Entries shown

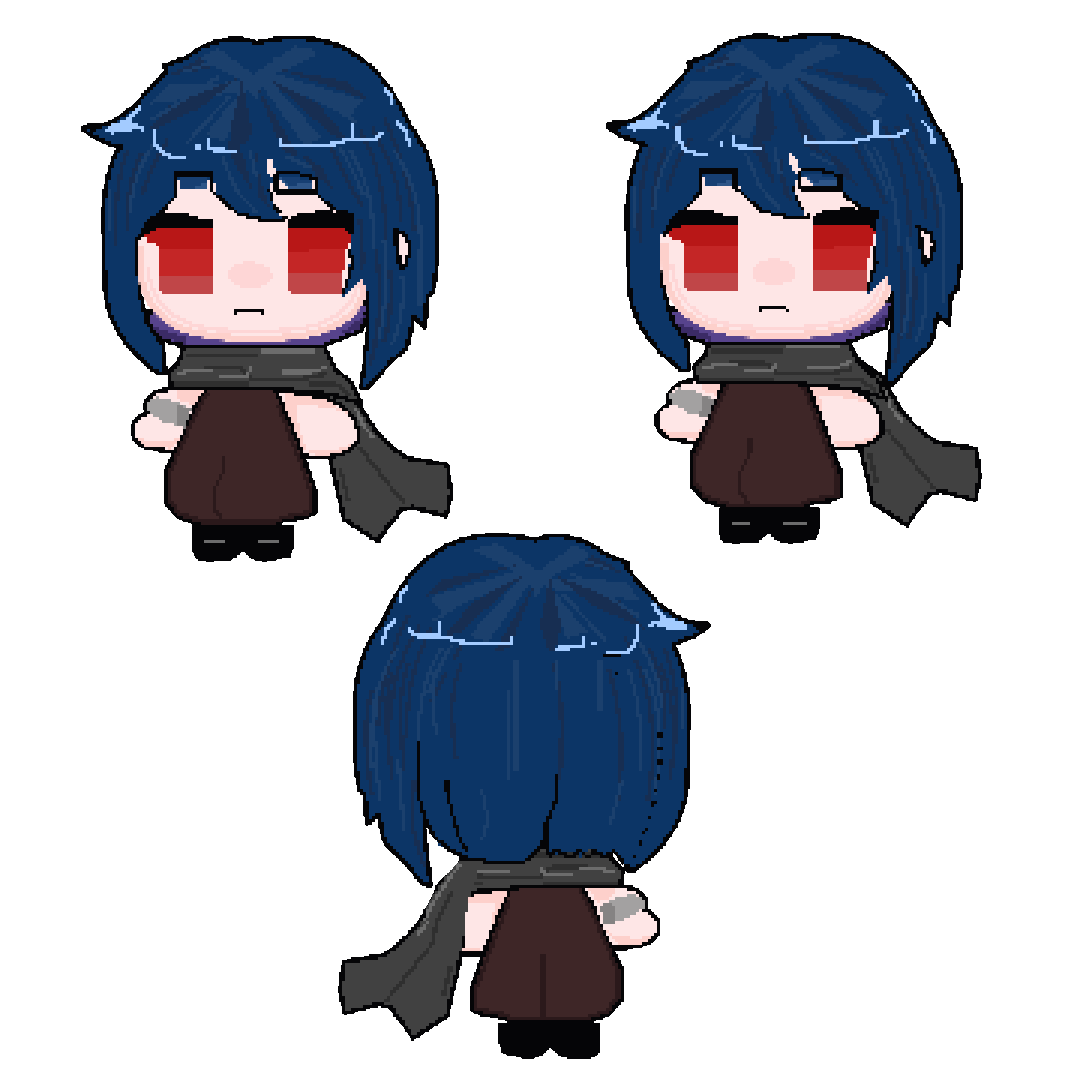
<!DOCTYPE html>
<html lang="en">
<head>
<meta charset="utf-8">
<title>Pixel character sheet</title>
<style>
:root{
  --paper:#fff; --ink:#050507;
  --hair:#0c3566; --hair-dark:#172e52; --hair-light:#1b406d; --shine:#a3cbff; --under:#57438c; --under-dark:#3b2b66;
  --skin:#fee6e6; --skin-shade:#fdd0cb; --blush:#fed6d6;
  --iris-top:#b81717; --iris-mid:#c42626; --iris-low:#c04648;
  --scarf:#414141; --scarf-dark:#2f2f2f; --scarf-light:#6c6c6c;
  --dress:#3e2627; --dress-dark:#2b191b; --band:#a3a1a1; --band-dark:#858383;
}
html,body{margin:0;width:1072px;height:1072px;overflow:hidden;background:var(--paper)}
svg{display:block}
path,rect,ellipse,polygon{shape-rendering:crispEdges}
.outline{stroke:var(--ink);stroke-width:4;stroke-linejoin:round}
.hair{fill:var(--hair)}
.skin{fill:var(--skin)}
.scarf{fill:var(--scarf)}
.dress{fill:var(--dress)}
.ink{fill:var(--ink)}
.line{fill:none;stroke:var(--ink);stroke-width:3.4}
.dark{fill:var(--hair-dark)}
.light{fill:var(--hair-light)}
.strand{fill:none;stroke:var(--hair-light);stroke-width:3.4}
.strand-dark{fill:none;stroke:var(--hair-dark);stroke-width:4}
.shine{fill:none;stroke:var(--shine);stroke-width:4}
.fold{fill:none;stroke:var(--scarf-dark);stroke-width:4}
.glint{fill:none;stroke:var(--scarf-light);stroke-width:3.4}
</style>
</head>
<body>
<svg width="1072" height="1072" viewBox="0 0 1072 1072" role="img" aria-label="Chibi pixel character with blue hair and grey scarf, two front views and one back view">
<defs>
  <filter id="pixel-grid" filterUnits="userSpaceOnUse" x="0" y="0" width="1072" height="1072" color-interpolation-filters="sRGB">
    <feFlood x="1" y="1" width="1" height="1" flood-color="#000"/>
    <feComposite x="0" y="0" width="3" height="3" operator="over" in2="SourceGraphic" result="cell0"/>
    <feFlood x="1" y="1" width="1" height="1" flood-color="#000" result="dot"/>
    <feOffset in="dot" x="0" y="0" width="3" height="3" dx="0" dy="0" result="cell"/>
    <feTile in="cell" x="0" y="0" width="1072" height="1072" result="grid"/>
    <feComposite in="SourceGraphic" in2="grid" operator="in" x="0" y="0" width="1072" height="1072"/>
    <feMorphology operator="dilate" radius="1" result="blocks"/>
    <feMerge><feMergeNode in="SourceGraphic"/><feMergeNode in="blocks"/></feMerge>
  </filter>

  <path id="hair-shape" d="M84 127L101 125C116 124 124 112 134 107C144 95 157 82 167 70L164 66L188 57C206 41 236 34 257 43C300 32 335 40 357 56C384 75 401 105 410 126C426 147 437 175 437 206V262L433 292L427 297L425 327L413 317C410 335 409 345 403 351C386 364 376 379 369 387L361 388C367 352 370 320 367 290L345 230H137L139 290L147 322L163 345L165 373H158C125 350 107 320 105 288L103 215C104 190 110 165 119 147C106 143 94 138 84 130Z"/>
  <clipPath id="hair-clip"><use href="#hair-shape"/></clipPath>
  <path id="face-shape" d="M137 180V262C137 290 148 318 182 332C215 345 300 346 332 330C360 318 369 300 368 272V180Z"/>
  <clipPath id="face-clip"><use href="#face-shape"/></clipPath>

  <g id="crown-strands" clip-path="url(#hair-clip)">
    <path class="light" d="M253 74L218 48L200 58L244 82L168 84L150 104L240 92L205 135L225 142L248 88L256 100L262 86L305 146L322 138L272 82L350 116L362 100L276 74L318 54L296 46Z"/>
    <path class="dark" d="M242 80L231 128L239 165L252 130ZM238 78L168 106L148 132L200 108ZM256 84L282 150L300 158ZM268 78L332 135L350 142L318 104ZM276 68L368 100L348 82ZM200 58L168 76L210 68Z"/>
    <path class="strand" d="M214 62L182 72M230 96L186 144M300 84L358 124M282 100L308 134M272 60L312 50M220 76L152 120"/>
    <path class="strand-dark" d="M128 150C116 178 114 210 116 246M142 152C130 178 126 205 128 232M384 118C404 160 412 196 414 230M360 130C380 165 385 200 386 240M372 128C394 165 400 186 401 222M330 146C345 175 352 190 362 206M168 140C152 165 146 180 142 196"/>
    <path class="strand" d="M156 140C136 170 132 190 130 212M394 150C420 190 422 220 420 270M350 150C368 180 374 210 374 250M340 148C352 166 358 184 364 196M110 190V232"/>
  </g>
  <g id="hair-shine">
    <path class="shine" d="M104 131L120 128L138 126L144 130M120 130L132 116L140 106M154 128V142L162 153L172 157H185M209 138V150M209 149L238 152M281 138V146H326L340 142L352 139V124M352 139H374L384 132M384 88L392 98V106M396 122L406 132L410 148"/>
    <path fill="var(--shine)" d="M106 126L130 118L136 130L110 134ZM196 145h4v4h-4z"/>
  </g>

  <g id="scarf-tail">
    <path class="scarf outline" d="M324 372L352 392C362 408 368 424 382 438C396 452 408 461 418 460L447 465L451 493L446 516L412 507L401 510L386 529L378 541L344 519L338 492L330 458Z"/>
    <path class="fold" d="M358 446L376 468L390 486L406 505M340 468L348 500"/>
    <path class="glint" d="M356 408L362 424L374 438"/>
  </g>
  <g id="arms">
    <path class="skin outline" d="M212 390L172 389C152 390 140 402 147 413C128 419 128 440 145 447L166 451L186 450L204 412Z"/>
    <path fill="var(--band)" d="M146 403L156 397L174 401L191 409L187 428L164 422L147 411Z"/>
    <path fill="var(--band-dark)" d="M178 404L191 409L187 428L176 426Z"/>
    <path fill="var(--skin-shade)" d="M176 390H204L194 405L178 400ZM137 438L146 446L172 449L184 434L174 440L150 441Z"/>
    <path class="skin outline" d="M272 390L330 399C350 408 361 424 358 442C350 454 330 460 304 456L284 410Z"/>
    <path fill="var(--skin-shade)" d="M284 393L326 400L350 414L326 407L296 405L300 432L308 454L300 448L286 410ZM310 454C335 458 352 450 357 438C350 448 335 452 310 450Z"/>
  </g>
  <g id="shoes">
    <path class="ink" d="M193 526H294V546L290 557L264 562L252 559L243 551L231 560L208 562L196 559L193 552Z"/>
  </g>
  <path id="shoe-glints" class="glint" d="M205 541H224M258 541H280"/>
  <g id="dress">
    <path class="dress outline" d="M208 388H274L282 404L292 428L303 456L315 491V513L302 518L283 520L276 525H202L178 517L166 503V470C180 444 190 424 194 408Z"/>
    <path fill="none" stroke="var(--dress-dark)" stroke-width="4" d="M208 392L196 412L184 440L169 474V500L180 514L204 522H274L286 517L311 512V492L298 456L278 404"/>
  </g>
  <path id="dress-seam" fill="none" stroke="var(--dress-dark)" stroke-width="4" d="M224 456V470L214 490V508L222 520"/>
  <g id="scarf-wrap">
    <path class="scarf outline" d="M184 347H324L334 368L352 384L361 404L330 394L308 392L268 388H210L172 388L169 372L180 360Z"/>
    <path class="fold" d="M186 356H258M204 368H240L252 379H300L328 374M174 384H250M310 384H336L350 396"/>
    <path class="glint" d="M260 351H314M176 374L192 370H214M218 376H246L252 368M282 372H312L326 367"/>
  </g>

  <g id="front-head">
    <path d="M146 312L152 336L186 347H320L362 330L369 302L340 310H180Z" fill="var(--under)" class="outline"/>
    <path fill="var(--under-dark)" d="M148 324L156 336L186 344V338ZM300 344L358 330L366 314L340 334Z"/>
    <use href="#hair-shape" class="hair outline"/>
    <use href="#face-shape" class="skin"/>
    <g clip-path="url(#face-clip)">
      <path fill="none" stroke="var(--skin-shade)" stroke-width="13" d="M137 246V262C137 290 148 318 182 332C215 345 300 346 332 330C360 318 369 300 368 272"/>
      <path fill="none" stroke="var(--blush)" stroke-width="4" d="M148 268C150 294 164 314 190 324C220 334 298 334 324 322C346 312 356 300 358 280"/>
    </g>
    <ellipse cx="250" cy="275" rx="22" ry="13" fill="var(--blush)"/>
    <path class="line" d="M234 314L238 310H260L264 314"/>
    <g id="eyes">
      <path fill="var(--iris-top)" d="M143 232L164 226H214V250H160V246L148 242ZM288 226H344L351 236L348 248L342 252H288Z"/>
      <path fill="var(--iris-mid)" d="M160 250H214V275H160ZM288 252L346 248L343 273H288Z"/>
      <path fill="var(--iris-low)" d="M160 275H214V291L210 295H164L160 291ZM288 273H343V291L340 294H292L288 291Z"/>
      <path class="ink" d="M141 237L150 222L162 213H186L200 218H214V227H166L152 231ZM288 213H306L324 210L357 216L354 236L344 229H288Z"/>
    </g>
    <g id="fringe">
      <path class="hair" d="M120 150L200 96H330L400 160L412 228L409 232L394 228V268H404L400 318L366 372L371 300L362 279L343 297L350 262L354 216L338 212L318 194L316 174L290 171H276L273 160L266 156L268 168L276 176L271 184L272 202L282 220L262 218L240 213L218 196L212 176H178L176 194L160 212L148 222L139 238L135 236V260L122 240Z"/>
      <path class="line" d="M139 240L148 222L162 211L176 196V174H211V190L222 200L238 214L260 219L282 221L288 214M269 190L272 203L281 214M274 172H294L316 179V192H276M276 192V172M318 196L338 212L352 214L354 222M350 248L352 266L343 294"/>
      <path class="skin" d="M266 156L273 161L276 172L271 178L266 168ZM277 195H313L330 210L302 212L288 219L278 208Z"/>
      <path fill="#2e5587" d="M180 182L208 178V190H180ZM278 178L312 181V189H290Z"/>
      <path fill="#173f72" d="M180 177H208V182L190 189H180ZM278 176L312 180V183L290 185Z"/>
    </g>
    <g id="ear">
      <path class="skin outline" d="M395 230L406 236L410 246L407 262L402 268L398 252Z"/>
      <path class="line" d="M394 228L396 246L400 268"/>
    </g>
    <path class="strand-dark" d="M376 250C382 290 380 330 370 366M390 270C392 300 390 325 384 342M360 218C362 240 364 256 362 270"/>
    <path class="strand" d="M402 276C404 300 402 324 392 344M384 240C388 276 386 310 378 340M420 250V306"/>
    <use href="#crown-strands"/>
    <path class="hair" d="M216 150L230 140L262 150L266 186L276 214L244 209L220 186Z"/>
    <path class="dark" d="M232 130L244 158L252 190L242 176L228 150ZM256 150L260 178L270 208L258 196ZM300 152L322 168L334 190L318 178Z"/>
    <path class="strand" d="M222 156L236 190L256 212M250 150L256 176M286 156L310 168"/>
    <use href="#hair-shine"/>
    <path class="ink" d="M84 126L102 124V129L90 132ZM118 144L126 147L118 152Z"/>
  </g>

  <g id="back-hair">
    <use href="#hair-shape" class="hair outline" transform="matrix(-1 0 0 1 792 497)"/>
    <path class="hair" d="M380 690H672L684 740C682 790 660 850 634 868L624 862L612 850L606 858L590 850L580 857L570 850L552 856L545 838L538 852L524 861L496 862L464 856L440 846L425 822L390 760Z"/>
    <use href="#crown-strands" transform="matrix(-1 0 0 1 792 497)"/>
    <path class="hair" d="M446 664L470 652H640L652 690L650 760H446Z"/>
    <path class="strand-dark" d="M372 690C362 720 366 760 372 796M392 672C382 710 388 740 392 780M408 664C396 700 402 740 404 770M462 664C448 690 452 730 456 760M660 664C676 700 676 740 670 780M636 660C654 700 656 750 648 800M554 664C564 700 562 740 560 780M608 668C622 710 624 750 618 800M414 780L412 826L424 866"/>
    <path class="strand" d="M380 680C370 720 376 760 380 800M436 670C430 690 434 710 436 735M516 660V772M508 690V780M556 660V690M644 668C664 710 662 760 654 796M628 668C644 710 640 750 640 770M600 660V710M398 760L404 830M482 790L488 820L482 840M622 780L610 826"/>
    <path class="line" d="M421 743H418V794L424 816L434 836L450 850L466 858L496 863H522L536 853L545 838L550 857L556 850L570 858L580 850L588 858L594 851L606 857L614 850L624 864M447 780V792L453 816L460 840L468 851M556 774V800L546 824V840"/>
    <path class="line" stroke-dasharray="5 9" d="M660 732V764L656 796L646 828L634 858"/>
    <use href="#hair-shine" transform="matrix(-1 0 0 1 792 497)"/>
    <path class="ink" d="M602 654h18v3h-18zM614 671h4v4h-4zM690 623L708 626L700 631Z"/>
  </g>
</defs>

<g filter="url(#pixel-grid)">
  <g id="front-view-one">
    <use href="#scarf-tail"/>
    <use href="#arms"/>
    <use href="#shoes"/><use href="#shoe-glints"/>
    <use href="#dress"/><use href="#dress-seam"/>
    <use href="#scarf-wrap"/>
    <use href="#front-head"/>
  </g>
  <g id="front-view-two">
    <use href="#scarf-tail" x="529" y="-16"/>
    <use href="#arms" x="524" y="-9"/>
    <use href="#shoes" x="526" y="-18"/><use href="#shoe-glints" x="526" y="-18"/>
    <use href="#dress" x="526" y="-17"/><use href="#dress-seam" x="526" y="-17"/>
    <use href="#scarf-wrap" x="525" y="-5"/>
    <use href="#front-head" x="524" y="-3"/>
  </g>
  <g id="back-view">
    <g transform="matrix(-1 0 0 1 791 497)">
      <use href="#arms"/>
      <use href="#scarf-tail"/>
      <use href="#shoes" x="-2"/>
      <use href="#dress" x="4"/>
    </g>
    <path fill="none" stroke="var(--dress-dark)" stroke-width="4" d="M543 954V1018"/>
    <use href="#scarf-wrap" transform="matrix(-1 0 0 1 792 499)"/>
    <path class="scarf" d="M458 862L480 866L468 900L462 950L446 950L424 912L440 884Z"/>
    <path class="glint" d="M460 864L444 886L432 904L424 922"/>
    <path class="fold" d="M452 892L436 924L432 944"/>
    <use href="#back-hair"/>
  </g>
</g>
</svg>
</body>
</html>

Task
For every line of the material that holds the word "matrix", make a copy.

Solution to this problem
    <use href="#hair-shape" class="hair outline" transform="matrix(-1 0 0 1 792 497)"/>
    <use href="#crown-strands" transform="matrix(-1 0 0 1 792 497)"/>
    <use href="#hair-shine" transform="matrix(-1 0 0 1 792 497)"/>
    <g transform="matrix(-1 0 0 1 791 497)">
    <use href="#scarf-wrap" transform="matrix(-1 0 0 1 792 499)"/>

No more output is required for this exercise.